Directions: Copy each line of the data below with the word "return".

Source material:
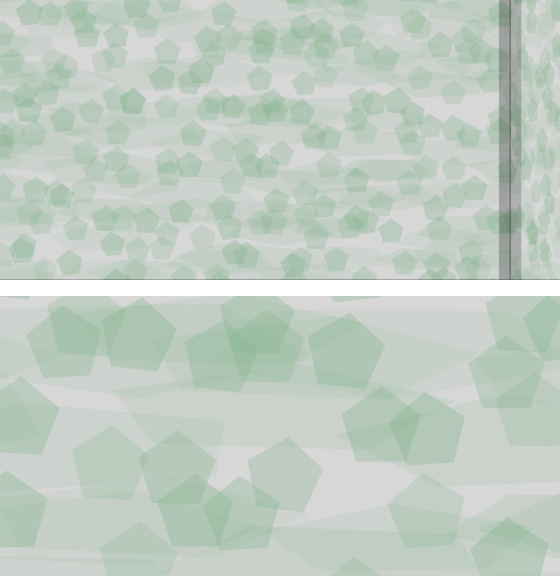
Top, the full canvas; bottom, a detail of the centre.
A Shadertoy shader for this background:

```glsl
const float TAU = 6.2831853;
const vec3 PAPER = vec3(0.845, 0.843, 0.845);
const vec3 GREEN = vec3(0.50, 0.70, 0.54);
const float SEAM = 1.822;

vec3 hash3(vec2 cell, float seed) {
    vec3 h = fract(vec3(cell.xyx + seed) * vec3(0.1031, 0.1030, 0.0973));
    h += dot(h, h.yxz + 33.33);
    return fract((h.xxy + h.yzz) * h.zyx);
}

mat2 rotation(float angle) {
    float c = cos(angle), s = sin(angle);
    return mat2(c, s, -s, c);
}

// Distance to a pentagon of unit circumradius, one corner pointing up
float pentagon(vec2 p) {
    float sector = TAU / 5.0;
    float angle = mod(atan(p.x, p.y), sector) - 0.5 * sector;
    return length(p) * cos(angle) - cos(0.5 * sector);
}

// Share of light left after layers of scattered translucent pentagons
float scatter(vec2 p, vec2 cellSize, vec2 radius, float sizeSpread,
              float maxTurn, vec2 opacityRange, float seed) {
    vec2 home = floor(p / cellSize);
    float light = 1.0;
    for (int j = -2; j <= 2; j++) {
        for (int i = -2; i <= 2; i++) {
            vec2 cell = home + vec2(i, j);
            vec3 place = hash3(cell, seed);
            vec3 look = hash3(cell, seed + 57.3);
            vec2 center = (cell + 0.5 + 1.2 * (place.xy - 0.5)) * cellSize;
            vec2 size = radius * (1.0 + sizeSpread * (2.0 * look.x - 1.0));
            vec2 local = rotation(maxTurn * (2.0 * place.z - 1.0)) * ((p - center) / size);
            float blur = 0.7 / (iResolution.y * size.y);
            float cover = 1.0 - smoothstep(-blur, blur, pentagon(local));
            light *= 1.0 - cover * mix(opacityRange.x, opacityRange.y, look.y);
        }
    }
    return light;
}

// Soft-edged strip between two positions
float strip(float x, float start, float end) {
    float blur = 0.5 / iResolution.y;
    return smoothstep(start - blur, start + blur, x)
         * (1.0 - smoothstep(end - blur, end + blur, x));
}

// Horizontal compression beyond the seam
vec2 squeeze(vec2 p, float amount) {
    return vec2(p.x + max(p.x - SEAM, 0.0) * (amount - 1.0), p.y);
}

void mainImage(out vec4 fragColor, in vec2 fragCoord) {
    vec2 p = fragCoord / iResolution.y;

    // Wide pale shards below small upright pentagons
    float shards = scatter(squeeze(p, 6.0), vec2(0.20, 0.12), vec2(0.21, 0.053),
                           0.22, 3.1, vec2(0.10, 0.16), 11.0);
    float leaves = scatter(squeeze(p, 2.2), vec2(0.105), vec2(0.049),
                           0.05, 0.12, vec2(0.20, 0.34), 83.0);
    vec3 color = mix(GREEN, PAPER, shards * leaves);

    // Shaded fold with a thin dark seam
    color *= 1.0 - 0.235 * strip(p.x, 1.782, SEAM);
    color *= 1.0 - 0.18 * strip(p.x, SEAM, 1.862);
    color *= 1.0 - 0.38 * strip(p.x, SEAM - 0.002, SEAM + 0.002);

    // Fine lower edge
    color *= 1.0 - 0.25 * strip(p.y, -0.1, 0.003);

    fragColor = vec4(color, 1.0);
}
```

Exercise response:
    return fract((h.xxy + h.yzz) * h.zyx);
    return mat2(c, s, -s, c);
    return length(p) * cos(angle) - cos(0.5 * sector);
    return light;
    return smoothstep(start - blur, start + blur, x)
    return vec2(p.x + max(p.x - SEAM, 0.0) * (amount - 1.0), p.y);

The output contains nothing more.